Items from a data source:
■ ■ ■

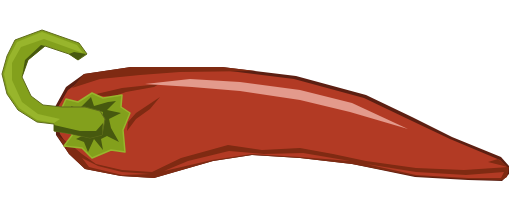
<!DOCTYPE html>
<html lang="en">
<head>
<meta charset="utf-8">
<title>Red chili pepper</title>
<style>
:root {
  --paper: #ffffff;
  --outline: #5c1f12;
  --red: #b23a24;
  --red-shade: #7f2a12;
  --highlight: #e39a8c;
  --green: #83a01c;
  --green-light: #98b52c;
  --green-shade: #47590f;
  --green-edge: #5f6b1c;
}
html, body { margin: 0; background: var(--paper); overflow: hidden; }
svg { display: block; width: 512px; height: 211px; }
.outline { fill: var(--outline); }
.flesh { fill: var(--red); }
.shade { fill: var(--red-shade); }
.shine { fill: var(--highlight); }
.leaf { fill: var(--green); stroke: var(--green-light); stroke-width: 1.5; stroke-linejoin: round; }
.stem { fill: var(--green); stroke: var(--green-edge); stroke-width: 1; stroke-linejoin: round; }
.stem-light { fill: var(--green-light); }
.leaf-shade { fill: var(--green-shade); }
</style>
</head>
<body>
<svg viewBox="0 0 512 211" role="img" aria-label="Red chili pepper with a curled green stem">
  <g id="pepper">
    <path class="outline" d="M84 74 L131 67 L222 67 L296 76 L366 95 L412 117 L452 137 L501 157 L509 166 L509 174 L502 181 L468 180 L415 177 L352 164 L300 158 L252 155 L213 161 L154 178 L121 176 L85 169 L69 154 L56 135 L55 107 L66 87 Z"/>
    <path class="flesh" d="M86 77 L131 72 L180 69 L222 70 L294 79 L364 98 L410 120 L450 139 L500 160 L507 167 L506 174 L502 178 L468 178 L416 175 L353 162 L300 156 L252 153 L212 159 L153 175 L121 173 L90 164 L72 152 L60 134 L57 109 L68 90 Z"/>
    <path class="shade" d="M84 74 L131 67 L222 67 L256 71 L180 72 L140 75 L100 79 L72 88 Z"/>
    <path class="shade" d="M92 95 L122 88 L159 84 L154 87 L126 92 L112 97 Z"/>
    <path class="shade" d="M128 122 L136 113 L160 97 L150 109 L136 119 L127 131 Z"/>
    <path class="shade" d="M57 135 L70 144 L82 154 L96 164 L122 170 L152 172 L181 158 L228 145 L262 150 L300 148 L333 154 L366 161 L416 168 L464 170 L509 167 L507 177 L502 180 L468 179 L415 176 L352 164 L300 158 L252 155 L213 161 L154 178 L121 176 L85 169 L69 154 Z"/>
    <path class="flesh" d="M164 171 L188 161 L229 151 L264 154 L303 153 L350 161 L300 157 L252 154 L212 160 Z"/>
    <path class="flesh" d="M82 158 L98 166 L122 172 L150 174 L122 175 L89 167 Z"/>
    <path class="flesh" d="M366 164 L416 172 L466 175 L504 172 L501 178 L468 178 L416 175 Z"/>
    <path class="shine" d="M145 84 L190 79 L240 82 L300 90 L352 103 L408 129 L350 112 L300 100 L240 91 L192 87 Z"/>
    <path class="shade" d="M488 162 L498 159 L508 167 L500 165 Z"/>
  </g>
  <g id="calyx">
    <path class="leaf" d="M66 99 L78 102 L92 93 L103 98 L122 95 L121 107 L130 113 L123 130 L125 152 L111 150 L92 158 L82 148 L64 146 L73 134 L58 130 L60 112 Z"/>
    <path class="leaf-shade" d="M71 106 L79 109 L91 97 L94 106 L108 102 L116 101 L107 110 L121 113 L109 119 L111 128 L119 142 L107 136 L101 139 L103 150 L94 139 L88 152 L84 142 L76 139 L86 134 L100 135 L103 112 L88 108 L73 111 Z"/>
  </g>
  <g id="stem">
    <path class="stem" d="M42 30 L79 43 L87 54 L78 60 L69 54 L45 46 L28 60 L22 77 L31 96 L43 105 L62 107 L85 107 L100 111 L105 119 L102 135 L90 138 L72 134 L54 131 L54 124 L37 122 L18 110 L7 94 L2 74 L7 56 L15 40 Z"/>
    <path class="stem-light" d="M42 32 L77 45 L83 53 L44 39 L21 47 L12 63 L12 80 L22 102 L38 114 L60 119 L54 123 L37 120 L19 108 L8 92 L4 74 L9 57 L17 42 Z"/>
    <path class="leaf-shade" d="M54 125 L80 131 L96 131 L103 123 L102 135 L90 138 L72 134 L54 131 Z"/>
    <path class="leaf-shade" d="M69 54 L74 52 L86 54 L78 60 Z"/>
    <path class="leaf-shade" d="M45 46 L28 60 L22 77 L25 60 L41 45 Z"/>
  </g>
</svg>
</body>
</html>
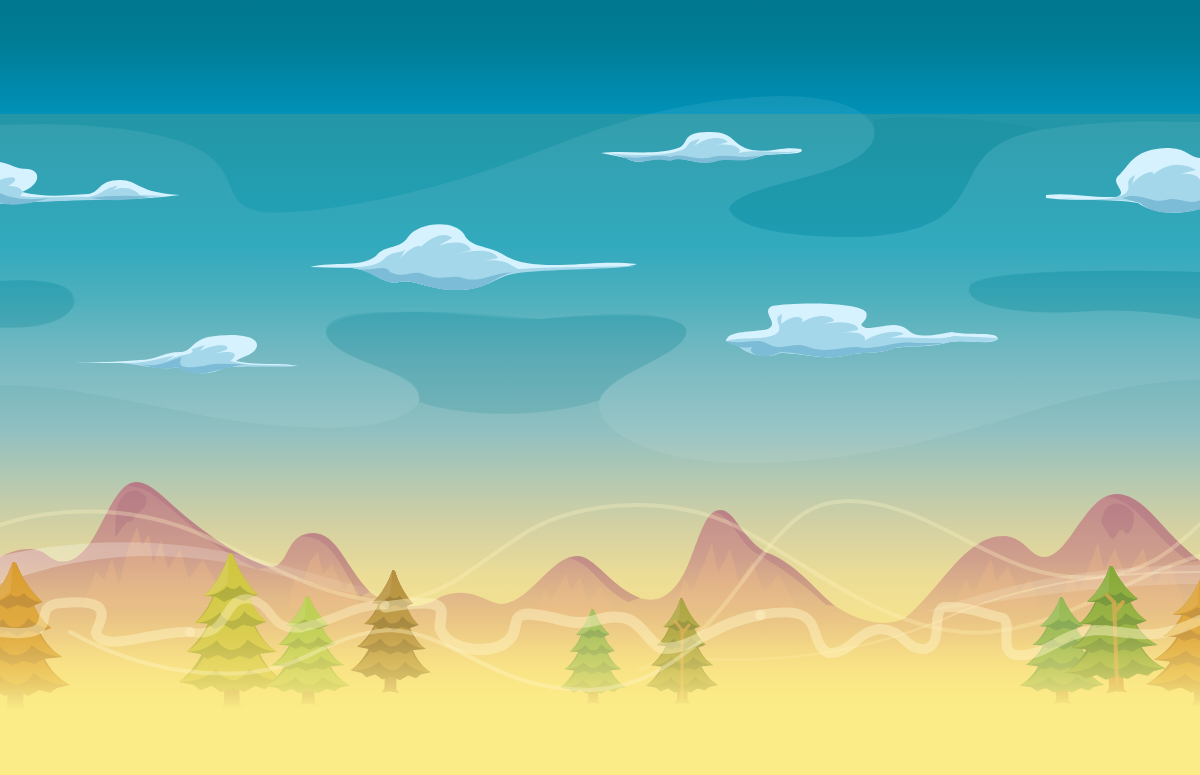
<!DOCTYPE html>
<html lang="en">
<head>
<meta charset="utf-8">
<title>Misty mountain landscape</title>
<style>
:root{--cloud-light:#d5f2fe;--cloud-mid:#a5d7ea;--cloud-shade:#7cbcd6;--mist:#fbec88}
html,body{margin:0;height:100%;overflow:hidden;background:var(--mist)}
svg.landscape{display:block;width:1200px;height:775px}
.light{fill:var(--cloud-light)}
.mid{fill:var(--cloud-mid)}
.shade{fill:var(--cloud-shade)}
.swirl-dark{fill:#0b7f92;opacity:.16}
.swirl-light{fill:#fff;opacity:.07}
.leaf{fill:var(--leaf)}
.under{fill:var(--under)}
.trunk{fill:var(--trunk,#a87c42)}
.glow{fill:#fff;opacity:.1}
.streaks{fill:#f0ba88;opacity:.32}
.peak-shade{fill:#a5657c;opacity:.3}
.ribbon{fill:none;stroke:#fff3c4;stroke-linecap:round;stroke-linejoin:round}
.orange{--leaf:#d99a2e;--under:#bd8430}
.lime{--leaf:#cfc53f;--under:#aaa836}
.spring{--leaf:#b3cb4c;--under:#98b043}
.brown{--leaf:#b28b3a;--under:#92712f}
.fern{--leaf:#94b956;--under:#79a052}
.olive{--leaf:#a09a38;--under:#828333}
.pine{--leaf:#86b24d;--under:#6b9b4c}
.forest{--leaf:#82a736;--under:#648d31;--trunk:#c08a3c}
</style>
</head>
<body>
<svg class="landscape" viewBox="0 0 1200 775" role="img" aria-label="Teal sky with clouds above misty mountains and fir trees">
<defs>
<linearGradient id="high-sky" x1="0" y1="0" x2="0" y2="1">
<stop offset="0" stop-color="#00778e"/><stop offset=".35" stop-color="#007c95"/><stop offset="1" stop-color="#0091b8"/>
</linearGradient>
<linearGradient id="sky" gradientUnits="userSpaceOnUse" x1="0" y1="113" x2="0" y2="775">
<stop offset="0" stop-color="#2396a6"/><stop offset=".2" stop-color="#22a3b9"/><stop offset=".27" stop-color="#3ca9b8"/><stop offset=".38" stop-color="#70b5bd"/><stop offset=".48" stop-color="#91c0c1"/><stop offset=".55" stop-color="#b2c8b2"/><stop offset=".62" stop-color="#d2d0a3"/><stop offset=".7" stop-color="#ebdc97"/><stop offset=".8" stop-color="#f8e48e"/><stop offset=".9" stop-color="#fbec88"/>
</linearGradient>
<linearGradient id="rock" gradientUnits="userSpaceOnUse" x1="0" y1="482" x2="0" y2="700">
<stop offset="0" stop-color="#bd858d"/><stop offset=".35" stop-color="#cf9f8c"/><stop offset=".62" stop-color="#e5bb86"/><stop offset=".85" stop-color="#f5dc87"/><stop offset="1" stop-color="#fbec88"/>
</linearGradient>
<linearGradient id="fog" gradientUnits="userSpaceOnUse" x1="0" y1="560" x2="0" y2="710">
<stop offset="0" stop-color="#fbec88" stop-opacity="0"/><stop offset=".5" stop-color="#fbe583" stop-opacity=".25"/><stop offset=".8" stop-color="#fbe884" stop-opacity=".66"/><stop offset="1" stop-color="#fbec88"/>
</linearGradient>
<linearGradient id="wisp" x1="0" y1="0" x2="1" y2="0">
<stop offset="0" stop-color="#fff" stop-opacity=".32"/><stop offset="1" stop-color="#fff" stop-opacity=".04"/>
</linearGradient>
<symbol id="fir" viewBox="0 0 100 150" preserveAspectRatio="none" overflow="visible">
<path class="trunk" d="M43 118H57L58 146L62 150L50 148L40 150L43 144Z"/>
<path class="under" d="M28 84C20 104 10 117 0 124L14 127L20 132L31 128L40 134L52 130L62 134L72 128L82 131L88 126L100 123C88 116 78 104 72 84Z"/>
<path class="leaf" d="M32 84C25 102 14 116 0 124C16 124 28 119 35 112C40 119 47 122 53 122C59 121 64 117 67 111C76 119 87 123 100 123C84 114 76 102 70 84Z"/>
<path class="under" d="M32 56C26 76 16 88 7 95L20 97L27 102L37 98L48 103L58 99L68 102L76 97L93 95C82 88 73 75 67 56Z"/>
<path class="leaf" d="M34 56C28 75 19 88 7 95C21 95 30 90 36 84C41 91 47 94 52 93C58 92 63 88 65 83C73 90 82 94 93 95C79 86 71 73 66 56Z"/>
<path class="under" d="M36 30C31 48 24 59 15 67L27 68L34 73L43 69L52 74L61 69L70 71L83 66C73 58 67 46 63 30Z"/>
<path class="leaf" d="M37 30C32 48 25 60 15 67C27 67 34 62 39 57C43 64 47 66 52 65C57 64 60 60 62 56C68 62 75 66 83 66C72 56 66 44 62 30Z"/>
<path class="under" d="M48 0C43 16 35 31 24 41L35 42L43 47L52 43L62 46L75 40C64 29 56 15 51 1Z"/>
<path class="leaf" d="M48 0C43 16 35 31 24 41C35 41 42 36 46 32C50 36 55 35 58 31C62 36 68 40 75 40C64 29 56 15 51 1Z"/>
<path class="glow" d="M48 0C43 16 35 31 24 41C35 40 42 34 46 29Z"/>
</symbol>
</defs>

<g id="sky-layers">
<rect width="1200" height="775" fill="url(#sky)"/>
<rect width="1200" height="114" fill="url(#high-sky)"/>
</g>

<g id="sky-swirls">
<path class="swirl-light" d="M0 125C80 122 170 128 208 155C240 180 222 205 262 212C310 216 400 198 470 176C570 144 640 100 780 96C850 96 880 118 874 138C860 180 745 180 729 208C735 232 810 238 860 237C1010 230 930 150 1040 130C1100 120 1150 121 1200 122V272C1150 270 1000 268 972 284C955 308 1030 314 1075 312C1120 308 1160 312 1200 319V380C1120 380 1040 410 960 432C880 455 800 464 735 463C640 460 590 425 600 398C612 370 690 355 686 330C680 310 610 312 540 319C470 312 430 310 390 313C340 314 320 325 328 338C345 366 430 370 419 402C405 425 350 430 300 427C200 424 100 385 0 385V328C30 328 60 324 72 308C80 285 50 278 0 281Z"/>
<path class="swirl-dark" d="M0 281C50 278 80 285 74 306C62 326 30 329 0 327Z"/>
<path class="swirl-dark" d="M1200 272C1120 270 995 268 970 284C958 308 1030 315 1075 312C1120 308 1160 312 1200 319Z"/>
<path class="swirl-dark" d="M328 338C318 320 345 312 390 312C450 310 490 320 540 319C610 314 675 312 686 328C692 355 612 370 600 400C540 420 460 416 419 402C424 370 345 366 328 338Z" opacity=".5"/>
<path class="swirl-dark" d="M874 138C860 180 745 180 729 208C735 232 810 238 860 237C1010 230 930 150 1040 130C1000 118 900 114 874 120Z" opacity=".5"/>
</g>

<g id="clouds">
<g id="cloud-left">
<path class="light" d="M0 162C12 164 14 169 28 169C42 171 40 185 22 192C45 198 68 195 88 194C100 193 98 180 120 180C138 180 138 193 180 195C150 199 118 200 88 199C60 201 25 203 0 201Z"/>
<path class="mid" d="M0 180C14 174 22 179 8 186C20 186 26 191 20 196C42 199 66 196 86 197C102 196 104 187 118 186L113 190C126 185 136 190 140 195L166 196C120 201 72 199 0 204Z"/>
<path class="shade" d="M0 193C14 200 32 200 50 198C32 203 14 207 0 203ZM90 198Q118 194 150 197Q120 203 90 198Z"/>
</g>
<g id="cloud-top">
<path class="light" d="M601 153C625 150 655 156 678 148C690 144 680 132 708 132C736 131 730 145 752 150C772 153 782 146 801 149C808 156 772 153 760 156C742 164 730 156 714 161C695 166 684 155 670 160C650 156 640 167 626 158Z"/>
<path class="mid" d="M610 154C640 155 663 157 682 150C691 146 684 142 700 139L694 146C708 136 722 136 728 142L717 145C736 143 742 149 739 153C758 149 780 154 800 151C786 155 769 153 758 157C742 162 728 157 714 161C695 166 684 155 670 160C650 156 640 167 626 158Z"/>
<path class="shade" d="M622 156C642 161 654 153 670 157C685 152 696 162 712 157C728 153 742 160 760 155C744 166 730 156 714 162C695 166 684 155 670 161C650 156 640 168 622 156Z"/>
</g>
<g id="cloud-right">
<path class="light" d="M1046 195C1070 192 1090 198 1116 197C1130 193 1110 184 1118 176C1128 168 1132 149 1166 148C1188 148 1188 157 1200 158V208C1176 217 1150 212 1138 203C1112 198 1080 202 1046 198Z"/>
<path class="mid" d="M1060 198C1090 200 1114 201 1126 193C1133 185 1122 182 1135 175L1132 184C1146 168 1160 170 1150 178C1166 161 1184 163 1196 170L1180 174C1194 173 1200 177 1200 181V209C1176 217 1148 209 1138 202C1112 198 1090 202 1060 198Z"/>
<path class="shade" d="M1122 198C1140 191 1152 204 1166 200C1178 196 1190 206 1200 200V209C1172 216 1150 213 1140 203Z"/>
</g>
<g id="cloud-centre">
<path class="light" d="M310 267C336 261 360 268 376 256C385 244 400 250 408 237C418 222 454 219 464 234C470 248 488 245 504 255C520 265 540 265 560 265C590 264 610 261 637 264C624 270 570 266 520 272C495 276 490 288 462 290C425 291 416 277 395 283C378 281 372 270 352 268Z"/>
<path class="mid" d="M318 267C348 267 373 270 384 259C390 252 400 253 405 250L400 259C414 242 425 245 419 249C432 235 446 232 452 238L438 246C455 240 468 242 471 250L454 255C476 248 494 250 498 258L484 261C504 258 512 266 518 269C550 267 600 267 635 266C600 270 550 269 518 273C495 276 490 288 462 290C425 291 416 277 395 283C378 281 372 270 352 268Z"/>
<path class="shade" d="M352 268C373 273 384 263 390 272C405 280 412 268 426 275C444 282 452 273 466 279C482 282 492 273 512 272C490 279 488 289 460 290C425 291 416 277 395 283C378 281 372 271 352 268Z"/>
</g>
<g id="cloud-low-left">
<path class="light" d="M64 363C96 363 125 361 140 360C156 360 164 352 180 352C192 352 190 342 208 337C230 333 258 334 257 346C255 355 242 356 236 361C258 366 280 362 298 366C270 367 240 365 224 368C208 376 190 374 178 367C160 371 140 364 125 363Z"/>
<path class="mid" d="M120 363C150 364 160 357 174 356L166 361C184 352 195 356 192 349L205 345L200 351C218 342 232 345 226 350L214 354C234 349 240 354 230 361C252 367 270 364 296 366C270 367 240 365 224 368C208 376 190 374 178 367C160 371 140 364 120 363Z"/>
<path class="shade" d="M138 363C158 369 166 361 182 357C174 371 194 367 204 366C218 362 230 365 246 364C230 367 222 369 214 371C198 376 184 372 178 367C160 371 150 367 138 363Z"/>
</g>
<g id="cloud-low-right">
<path class="light" d="M726 341C728 330 752 333 768 329C780 323 760 312 772 306C795 302 858 302 866 312C870 322 854 324 866 328C884 328 895 320 908 330C918 340 938 334 952 332C970 336 998 331 998 339C990 346 968 339 950 342C930 348 910 345 894 348C880 354 866 352 852 354C825 362 800 352 780 353C764 360 746 353 740 347Z"/>
<path class="mid" d="M726 341C742 336 762 341 776 334C786 326 770 320 782 314L781 324C796 312 808 318 800 324C816 312 834 316 834 321L820 325C842 319 860 324 858 330L842 333C862 330 868 338 864 341C880 331 900 330 904 334L890 338C920 336 938 341 954 336L998 338C990 346 968 339 950 342C930 348 910 345 894 348C880 354 866 352 852 354C825 362 800 352 780 353C764 360 746 353 740 347Z"/>
<path class="shade" d="M726 341C746 345 758 337 768 344C784 352 792 341 808 347C830 355 846 344 864 348C884 348 900 340 916 343L944 343C926 347 908 345 894 348C880 354 866 352 852 354C825 362 800 352 780 352C764 361 746 354 752 347C740 349 732 345 726 341Z"/>
</g>
</g>

<g id="mountains">
<path fill="url(#rock)" d="M0 557C15 549 35 545 47 555C62 568 80 562 95 535C110 508 120 482 136 482C152 482 165 500 190 520C225 548 255 564 272 567C290 565 285 533 313 533C337 533 345 566 370 592C390 608 420 612 440 597C470 585 485 602 500 604C530 604 550 556 577 556C595 556 610 586 640 598C665 606 680 585 690 560C700 535 706 510 720 510C735 510 740 536 765 552C795 562 815 590 835 606C860 622 885 628 905 618C940 590 965 536 1003 536C1025 536 1030 558 1045 557C1070 555 1085 495 1116 494C1145 494 1160 530 1200 561V710H0Z"/>
<g class="peak-shade">
<path d="M136 482C150 482 163 498 190 520C225 548 255 564 272 567L258 569C205 545 178 512 152 494C143 487 132 487 128 485Z"/>
<path d="M116 511C122 488 138 486 146 497C149 511 136 510 132 522C126 518 121 532 115 537Z"/>
<path d="M313 533C337 533 345 566 370 592L360 597C338 562 332 537 300 536Z"/>
<path d="M577 556C595 556 610 586 640 598L628 602C600 588 590 561 568 558Z"/>
<path d="M720 510C735 510 740 536 765 552C795 562 815 590 835 606L826 605C800 580 775 564 754 552C735 537 732 515 714 512Z"/>
<path d="M1116 494C1145 494 1160 530 1200 561L1190 562C1150 535 1140 502 1106 496Z"/>
<path d="M1101 522C1104 500 1122 499 1133 512C1137 523 1128 540 1124 531C1118 525 1115 545 1110 537Z"/>
</g>
<g class="streaks">
<path d="M128 548L137 527L142 546L149 534L153 563L161 540L168 570L180 549L189 579L203 559L220 590L240 573L252 607H82L96 571L104 580L112 558L119 585Z"/>
<path d="M310 561L318 552L323 574L332 564L344 590L351 580L360 608H288L295 574L302 585Z"/>
<path d="M558 588L566 573L571 592L580 577L588 602L600 586L615 615H535L545 588L550 603Z"/>
<path d="M703 566L712 543L718 573L730 549L739 582L752 561L764 592L779 574L796 608H676L684 579L692 591Z"/>
<path d="M983 573L991 559L996 581L1008 567L1019 593L1030 578L1039 610H954L965 580L974 594Z"/>
<path d="M1090 564L1098 543L1104 570L1115 549L1126 576L1143 548L1154 584L1170 564L1185 607H1056L1071 575L1079 590Z"/>
</g>
</g>

<g id="rear-ribbons" class="ribbon">
<path stroke-width="4" opacity=".3" d="M0 525C60 505 130 508 185 528C250 552 300 590 370 600C440 608 470 566 530 530C590 496 690 496 750 534C820 572 900 640 990 632C1070 624 1130 575 1200 556"/>
<path stroke-width="4" opacity=".3" d="M640 670C720 640 745 562 795 520C830 490 880 500 925 520C990 550 1030 582 1100 577C1145 572 1170 553 1200 524"/>
<path stroke-width="2" opacity=".32" d="M690 658C800 666 890 644 960 612C1040 580 1120 572 1200 572"/>
</g>
<path id="soft-wisp" fill="url(#wisp)" d="M0 556C90 536 180 538 270 562C340 580 390 598 440 602C370 605 300 578 230 563C140 548 70 558 0 584Z"/>
<path fill="#fff" opacity=".16" d="M925 612C1000 586 1080 566 1200 565V584C1100 584 1010 600 925 612Z"/>

<g id="trees">
<use href="#fir" class="orange" x="-40" y="562" width="110" height="150"/>
<use href="#fir" class="lime" x="179" y="553" width="105" height="156"/>
<use href="#fir" class="spring" x="266" y="596" width="84" height="109"/>
<use href="#fir" class="brown" x="352" y="570" width="80" height="123" transform="rotate(2 392 632)"/>
<use href="#fir" class="fern" x="560" y="609" width="66" height="95"/>
<use href="#fir" class="olive" x="646" y="598" width="72" height="106"/>
<use href="#fir" class="pine" x="1020" y="597" width="84" height="107"/>
<use href="#fir" class="forest" x="1064" y="566" width="100" height="127" transform="rotate(-2 1114 630)"/>
<use href="#fir" class="orange" x="1146" y="580" width="112" height="126"/>
<g fill="none" stroke="#d9a04a" stroke-linecap="round" opacity=".75">
<path stroke-width="3" d="M682 700V630L675 621M682 634L689 625"/>
<path stroke-width="4" d="M1117 682L1114 602L1107 595M1115 612L1123 602"/>
</g>
</g>

<rect id="ground-fog" y="560" width="1200" height="215" fill="url(#fog)"/>

<g id="front-ribbons" class="ribbon">
<path stroke-width="10" opacity=".46" d="M0 632C70 640 25 605 62 603C120 598 98 622 96 633C104 654 155 630 190 632"/>
<path stroke-width="9" opacity=".42" d="M190 632C232 640 220 596 250 599C276 606 268 630 300 628C340 620 350 605 385 605"/>
<path stroke-width="11" opacity=".46" d="M385 607C455 596 440 610 440 628C446 648 480 654 500 646C526 634 505 614 530 614C565 618 570 626 593 621C640 606 640 636 661 648C690 652 715 622 760 615"/>
<path stroke-width="10" opacity=".46" d="M760 615C830 602 805 640 828 653C850 655 855 632 880 629C905 630 905 650 925 649C945 645 930 612 944 607C970 606 990 616 1003 618C1013 626 998 650 1015 655C1045 658 1060 633 1095 630C1130 630 1150 645 1200 620"/>
<path stroke-width="4" opacity=".38" d="M70 632C120 660 180 677 245 673C310 668 325 634 390 630C460 634 490 690 590 690C640 688 670 665 700 642"/>
</g>
</svg>
</body>
</html>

■ ■ ■

What the task requires:
Go through the entries above and count the lines containing the word "offset"; give only that count.

Response below:
5